Examining the Real-World Impact of the NLRB’s Controversial Browning-Ferris Decision

In the aftermath of the National Labor Relations Board’s (NLRB) Aug. 27, 2015 decision in Browning-Ferris Industries (BFI), which saw the creation of a new “joint employer” standard in federal labor law, questions have been raised about the real-world impact of the ruling on millions of local businesses. As Congress considers the Protecting Local Business Opportunity Act (PLBOA), legislation to repeal the NLRB’s harmful joint-employer ruling, it’s important to separate the common myths from the facts. Get the facts here .

Myth:

The BFI decision is simply a return to the traditional or common law, pre-1984 joint employer standard.

Fact:

There is no pre-1984 common law joint employer standard under the NLRA. The NLRB clarified its joint employer test based on “direct control” in its 1984 TLI and Laerco decisions. Overall, courts and the NLRB have consistently and repeatedly found that for a joint employer relationship to exist, a company must exercise direct, significant control over the terms and conditions of employment of the other entity’s employees.

Myth:

The new joint employer standard will actually be good for small business because, faced with increased NLRA liability, brand companies and franchisors will yield more control to the small businesses with which they hold contracts.

Fact:

Small business livelihoods are threatened because the new “indirect control” standard may compel brand companies to either exercise more direct control over subcontractors or sever relationships altogether.

Myth:

Brand companies and franchisors often share brands, logos, marketing materials, and other resources with subcontractors and franchisees. Therefore, they should be jointly liable for NLRA violations.

Fact:

Marketing and advertising have nothing to do with employment practices. The NLRA’s old joint employer standard was intended to protect businesses from unnecessary involvement in labor negotiations or fights involving workplaces where they do not exercise any direct control.
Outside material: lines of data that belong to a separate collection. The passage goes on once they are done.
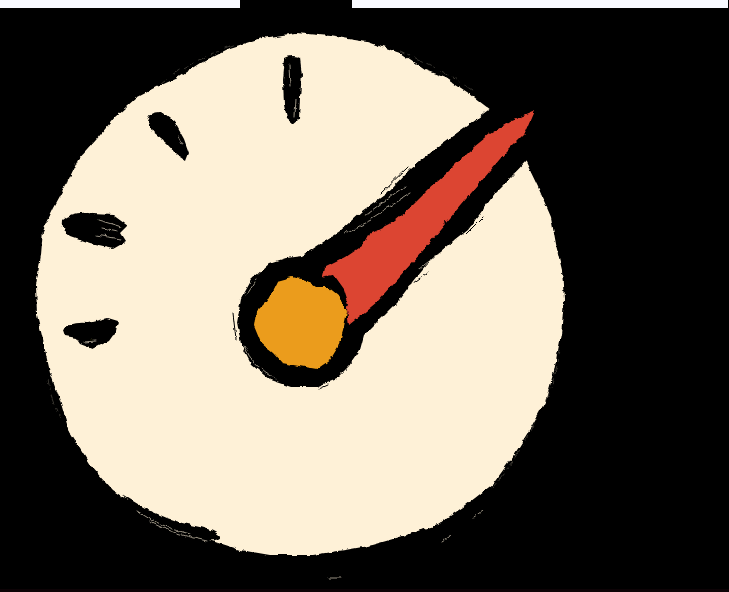
<!DOCTYPE html>
<html lang="en">
<head>
<meta charset="utf-8">
<title>Gauge dial</title>
<style>
:root {
  --ink: #000000;
  --cream: #fef1d7;
  --red: #dc4433;
  --amber: #eb9c1a;
  --strip: #f8f9ff;
}
html, body { margin: 0; height: 100%; overflow: hidden; background: var(--ink); }
.gauge { display: block; width: 729px; height: 592px; }
.ink { fill: var(--ink); }
.dial { fill: var(--cream); }
.needle { fill: var(--red); }
.hub { fill: var(--amber); }
.strip { fill: var(--strip); }
.scratch { fill: none; stroke: var(--cream); stroke-width: 1; stroke-linecap: round; opacity: .6; }
.bristle { fill: none; stroke: var(--ink); stroke-width: 1; stroke-linecap: round; }
.edge-glow { fill: none; stroke: var(--cream); stroke-width: 1; opacity: .22; stroke-dasharray: 5 3 2 6 9 4; }
</style>
</head>
<body>
<svg class="gauge" viewBox="0 0 729 592" role="img" aria-label="Hand-drawn gauge with a red needle">
  <defs>
    <filter id="rough" x="-5%" y="-5%" width="110%" height="110%">
      <feTurbulence type="fractalNoise" baseFrequency="0.12" numOctaves="3" seed="4" result="grain"/>
      <feDisplacementMap in="SourceGraphic" in2="grain" scale="5" xChannelSelector="R" yChannelSelector="G"/>
    </filter>
  </defs>

  <rect class="ink" width="729" height="592"/>
  <rect class="strip" width="240" height="8"/>
  <rect class="strip" x="352" width="376" height="8"/>
  <rect y="589" width="729" height="3" fill="#0d0306"/>

  <g filter="url(#rough)">
    <path class="dial" d="M296 33L330 36L367 42L400 53L425 70L446 78L470 94L491 110L525 160L538 187L551 217L556 245L562 270L564 300L561 335L554 371L545 402L530 429L514 455L493 484L466 505L437 525L410 534L380 544L345 550L312 555L270 555L240 550L215 542L180 531L140 508L112 490L90 465L69 431L60 400L50 372L43 340L37 315L36 285L41 255L43 230L54 207L66 185L78 160L96 140L115 117L136 98L157 87L177 78L200 63L230 48L262 38Z"/>

    <g id="brushed-rim">
      <path class="ink" d="M122 494Q160 520 196 526Q216 530 221 537Q214 544 190 537Q150 528 122 494Z"/>
      <path class="ink" d="M330 556Q390 541 438 525L450 535Q400 556 330 556Z"/>
      <path class="scratch" d="M137 511Q160 527 190 534M150 522Q175 535 207 541M442 542L451 536M328 578H340M474 517L482 511"/>
      <path class="edge-glow" d="M57 212Q63 180 90 147M160 84Q190 61 235 44M400 51Q440 68 476 92M540 410Q524 450 492 488M560 350Q555 380 545 402M48 380Q52 400 62 420"/>
    </g>

    <g id="tick-marks" class="ink">
      <path d="M285 58Q292 54 300 58L302 75L300 98L299 119L293 124L287 119L284 105L283 80Z"/>
      <path d="M147 120Q150 110 161 111L174 121L184 139L189 153L186 161L177 155L166 143L152 132Z"/>
      <path d="M63 220Q75 210 92 214L113 215L128 226L121 233L126 241L112 249L90 244L70 237Q61 231 63 220Z"/>
      <path d="M62 330Q71 321 88 323L108 318L118 321L116 331L109 341L93 349L80 344L76 338L64 336Z"/>
    </g>
    <path class="scratch" d="M98 220L122 227M96 235L121 239M103 228L118 231M179 137L183 145M289 65L290 86M296 98L295 116M84 342L96 341"/>

    <path id="needle-outline" class="ink" d="M302 256L340 231L362 211L387 193L410 169L443 143L468 125L491 108L540 98L527 160L513 175L496 192L482 211L468 230L449 245L426 265L413 281L399 300L380 319L364 335L360 350L349 366L336 379L316 387L291 387L270 380L252 365L241 344L237 322L241 299L252 279L270 263L286 258Z"/>
    <path class="scratch" d="M364 216L405 186M372 218L411 193M345 233L372 220M244 346Q253 367 275 379M246 296L257 279M420 268L448 247M472 230L485 213M318 389L325 386M511 176L519 170"/>
    <path class="bristle" d="M233 313L236 340M380 194L408 167M466 234L483 217M319 389L328 385M409 286L427 273"/>

    <path class="needle" d="M535 111L526 132L505 153L484 178L466 199L445 224L421 253L399 277L377 302L349 325L346 302L338 289L332 280L322 277L324 268L346 257L362 246L368 235L390 224L411 207L429 189L447 173L469 151L490 134L511 121Z"/>
    <path class="hub" d="M277 281L292 277L306 280L316 287L328 287L338 295L347 312L343 331L338 347L330 360L317 369L299 366L282 363L273 353L261 343L254 326L256 312L266 302L272 291Z"/>
    <path class="ink" d="M324 276L334 275L344 289L349 305L346 309L337 293L326 284Z"/>
  </g>
</svg>
</body>
</html>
In adopting this new indirect control standard, the NLRB makes employers potentially liable for employees they do not employ and whose working conditions they do not directly control.

Myth:

Employees working in franchises are employees of the franchisor.

Fact:

Local franchise business owners hire and manage their own employees. Moreover, they run their own businesses and have direct control over their own hiring practices, working conditions, wages, and hours of operations. They have distinct employer identification numbers, file their own taxes and are responsible for following all applicable local, state, and federal laws. A franchisor has no direct control over the hiring, firing, discipline, supervision and direction of its franchisee’s employees.

Myth:

The new joint employer standard established in the BFI decision is simply a slight reinterpretation of the NLRA.

Fact:

The NLRB’s embrace of the nebulous “indirect control” joint employer standard is unprecedented and massive; resulting in almost any economic or contractual relationship now triggering a finding of joint employer status under this new standard. The NLRB’s long-held standard deemed businesses joint employers only when they share direct and immediate control over essential terms and conditions of employment, including hiring, firing, discipline, supervision, and direction.